However, prices will keenly reflect not just the immediate disruption but also the likely disruption should the US initiate some kind of military response. In a tweet on Sunday, US President Donald Trump said: “Saudi Arabia oil supply was attacked. There is reason to believe that we know the culprit, are locked and loaded depending on verification, but are waiting to hear from the Kingdom as to who they believe was the cause of this attack, and under what terms we would proceed!”
India imports 80 per cent of the oil it consumes, which means there are multiple ways in which the country will be impacted by this disruption.
The first issue is supply. India is already trying to make up for the loss of supply from Iran after US-imposed sanctions. After Iraq, Saudi Arabia is India’s second-largest supplier of crude oil — it accounts for almost 17 per cent of the country’s imports. Although Saudi Arabia has assured that there will be no loss of supply, if the process of restoration takes more time than anticipated, India would have to look for alternatives. This may not be easy since the global supply has been fairly volatile because of disruptions in some of the other big suppliers such as Venezuela, Libya and Nigeria.
A hit on prices may then follow. According to Madan Sabnavis of Care Ratings, India is expected to import 1.6 billion barrels of crude oil in the current financial year. So an increase in oil prices by just one dollar essentially means an increase of $1.6 billion in the import bill. That’s an additional Rs 11,500 crore at the current exchange rate. But supply constraints and rising oil prices would mean that the rupee will weaken further against the dollar — that’s because, as the dollar prices of crude oil rise, India would need to buy more dollars for the same amount of oil, thus depreciating the value of the rupee vis-à-vis the dollar.
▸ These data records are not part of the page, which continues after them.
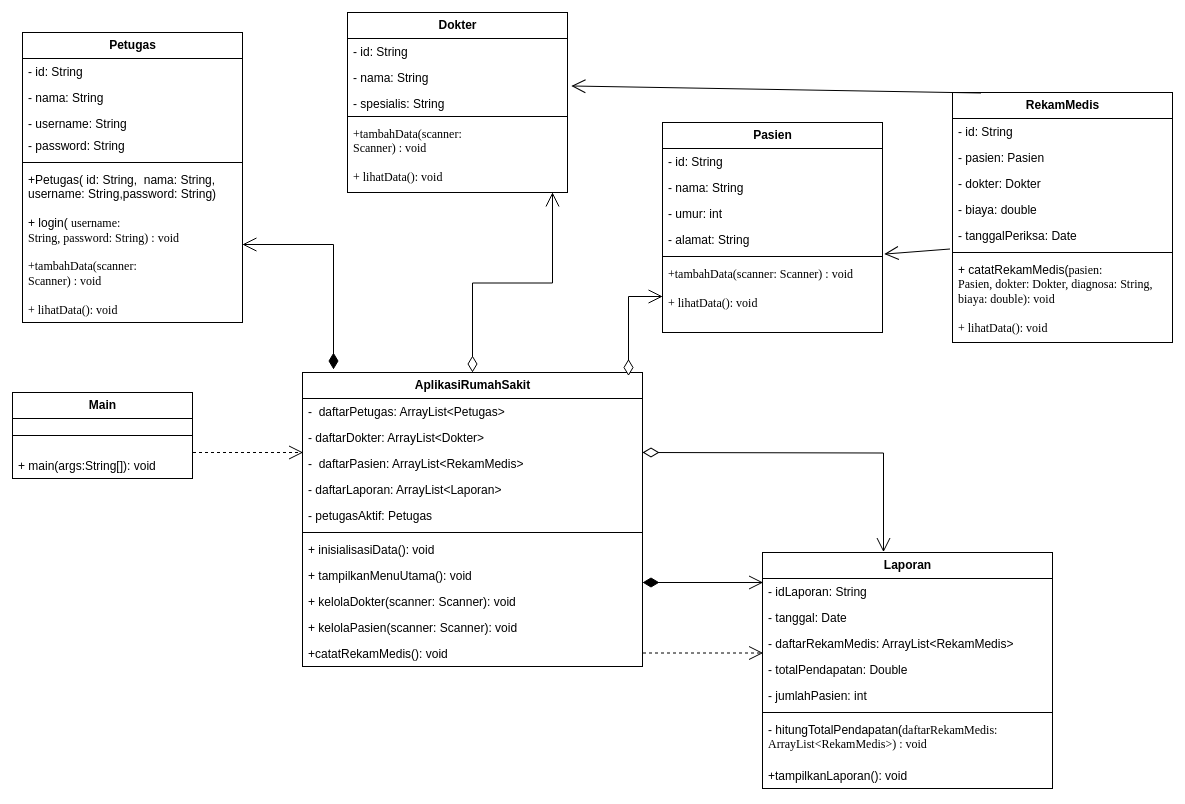
<!DOCTYPE html>
<html lang="id">
<head>
<meta charset="utf-8">
<title>Class diagram: AplikasiRumahSakit</title>
<style>
:root { --ink: #000; --paper: #fff; --sans: "Liberation Sans", Arial, sans-serif; --serif: "Liberation Serif", "Times New Roman", serif; }
* { box-sizing: border-box; margin: 0; padding: 0; }
body { background: var(--paper); }
.diagram { position: relative; width: 1185px; height: 804px; overflow: hidden; background: var(--paper); color: var(--ink); font: 12px/14.4px var(--sans); }
.class { position: absolute; display: grid; grid-template-rows: 26px var(--attributes) 1fr; border: 1px solid var(--ink); background: var(--paper); white-space: pre; }
.class h2 { font-size: 12px; line-height: 25px; text-align: center; border-bottom: 1px solid var(--ink); }
.class ul { list-style: none; padding: 0 5px; line-height: 26px; min-height: 0; }
.attributes { border-bottom: 1px solid var(--ink); }
.class .operations { padding-top: 4px; }
.notes { padding: 10px 5px 0; }
.notes p + p { margin-top: 14.4px; }
.serif { font-family: var(--serif); line-height: 0; }

.petugas { left: 22px; top: 32px; width: 221px; height: 291px; --attributes: 104px; }
.petugas .attributes li:last-child { line-height: 18px; }
.dokter { left: 347px; top: 12px; width: 221px; height: 181px; --attributes: 78px; }
.pasien { left: 662px; top: 122px; width: 221px; height: 211px; --attributes: 108px; }
.rekam-medis { left: 952px; top: 92px; width: 221px; height: 251px; --attributes: 134px; }
.main { left: 12px; top: 392px; width: 181px; height: 87px; --attributes: 17px; }
.main .operations { padding-top: 17px; }
.aplikasi { left: 302px; top: 372px; width: 341px; height: 295px; --attributes: 134px; }
.laporan { left: 762px; top: 552px; width: 291px; height: 237px; --attributes: 134px; }
.laporan .notes p + p { margin-top: 17px; }

.relations { position: absolute; inset: 0; fill: none; stroke: var(--ink); }
.relations marker { overflow: visible; }
.association { marker-end: url(#arrow); }
.dependency { marker-end: url(#arrow); stroke-dasharray: 3 3; }
.aggregation { marker-start: url(#open-diamond); marker-end: url(#arrow); }
.composition { marker-start: url(#solid-diamond); marker-end: url(#arrow); }
</style>
</head>
<body>
<main class="diagram">
  <section class="class petugas">
    <h2>Petugas</h2>
    <ul class="attributes"><li>- id: String</li><li>- nama: String</li><li>- username: String</li><li>- password: String</li></ul>
    <div class="notes"><p>+Petugas( id: String,  nama: String,<br>username: String,password: String)</p><p>+ login( <span class="serif">username:<br>String, password: String) : void</span></p><p><span class="serif">+tambahData(scanner:<br>Scanner) : void</span></p><p><span class="serif">+ lihatData(): void</span></p></div>
  </section>

  <section class="class dokter">
    <h2>Dokter</h2>
    <ul class="attributes"><li>- id: String</li><li>- nama: String</li><li>- spesialis: String</li></ul>
    <div class="notes"><p><span class="serif">+tambahData(scanner:<br>Scanner) : void</span></p><p><span class="serif">+ lihatData(): void</span></p></div>
  </section>

  <section class="class pasien">
    <h2>Pasien</h2>
    <ul class="attributes"><li>- id: String</li><li>- nama: String</li><li>- umur: int</li><li>- alamat: String</li></ul>
    <div class="notes"><p><span class="serif">+tambahData(scanner: Scanner) : void</span></p><p><span class="serif">+ lihatData(): void</span></p></div>
  </section>

  <section class="class rekam-medis">
    <h2>RekamMedis</h2>
    <ul class="attributes"><li>- id: String</li><li>- pasien: Pasien</li><li>- dokter: Dokter</li><li>- biaya: double</li><li>- tanggalPeriksa: Date</li></ul>
    <div class="notes"><p>+ catatRekamMedis(<span class="serif">pasien:<br>Pasien, dokter: Dokter, diagnosa: String,<br>biaya: double): void</span></p><p><span class="serif">+ lihatData(): void</span></p></div>
  </section>

  <section class="class main">
    <h2>Main</h2>
    <ul class="attributes"></ul>
    <ul class="operations"><li>+ main(args:String[]): void</li></ul>
  </section>

  <section class="class aplikasi">
    <h2>AplikasiRumahSakit</h2>
    <ul class="attributes"><li>-  daftarPetugas: ArrayList&lt;Petugas&gt;</li><li>- daftarDokter: ArrayList&lt;Dokter&gt;</li><li>-  daftarPasien: ArrayList&lt;RekamMedis&gt;</li><li>- daftarLaporan: ArrayList&lt;Laporan&gt;</li><li>- petugasAktif: Petugas</li></ul>
    <ul class="operations"><li>+ inisialisasiData(): void</li><li>+ tampilkanMenuUtama(): void</li><li>+ kelolaDokter(scanner: Scanner): void</li><li>+ kelolaPasien(scanner: Scanner): void</li><li>+catatRekamMedis(): void</li></ul>
  </section>

  <section class="class laporan">
    <h2>Laporan</h2>
    <ul class="attributes"><li>- idLaporan: String</li><li>- tanggal: Date</li><li>- daftarRekamMedis: ArrayList&lt;RekamMedis&gt;</li><li>- totalPendapatan: Double</li><li>- jumlahPasien: int</li></ul>
    <div class="notes"><p>- hitungTotalPendapatan(<span class="serif">daftarRekamMedis:<br>ArrayList&lt;RekamMedis&gt;) : void</span></p><p>+tampilkanLaporan(): void</p></div>
  </section>

  <svg class="relations" width="1185" height="804" viewBox="0 0 1185 804" aria-hidden="true">
    <defs>
      <marker id="arrow" markerUnits="userSpaceOnUse" markerWidth="16" markerHeight="16" orient="auto"><path d="M-13 -6.5L0 0L-13 6.5" fill="none" stroke="#000"/></marker>
      <marker id="open-diamond" markerUnits="userSpaceOnUse" markerWidth="16" markerHeight="16" orient="auto"><path d="M0 0L7.5 -4.5L15 0L7.5 4.5Z" fill="#fff" stroke="#000"/></marker>
      <marker id="solid-diamond" markerUnits="userSpaceOnUse" markerWidth="16" markerHeight="16" orient="auto"><path d="M0 0L7.5 -4.5L15 0L7.5 4.5Z" fill="#000" stroke="#000"/></marker>
    </defs>
    <polyline class="composition" points="333.5,368.5 333.5,244.5 243.5,244.5"/>
    <polyline class="aggregation" points="472.5,371.5 472.5,283 552.5,283 552.5,193.5"/>
    <polyline class="aggregation" points="628.5,375 628.5,296.5 661.5,296.5"/>
    <polyline class="aggregation" points="643.5,452.5 883.5,453 883.5,551"/>
    <polyline class="composition" points="643.5,582.5 762,582.5"/>
    <polyline class="dependency" points="193,452.5 302,452.5"/>
    <polyline class="dependency" points="643,653 762,653"/>
    <polyline class="association" points="950,249 885.5,254"/>
    <polyline class="association" points="981,93 572.5,86"/>
  </svg>
</main>
</body>
</html>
As such, rising oil prices will worsen the Indian government’s fiscal balance. Moreover, higher crude oil prices would also lead to higher domestic oil prices, which, in turn, will further depress the demand for all things, especially those that use oil as the primary input — say, cars. This dip in consumption demand, which is already under strain as the recent growth slowdown has shown, would likely mean lower economic activity and consequently lower revenues for the government.
To the extent that the current crisis is contained, the damage would be limited — but an escalation by President Trump could exacerbate worries.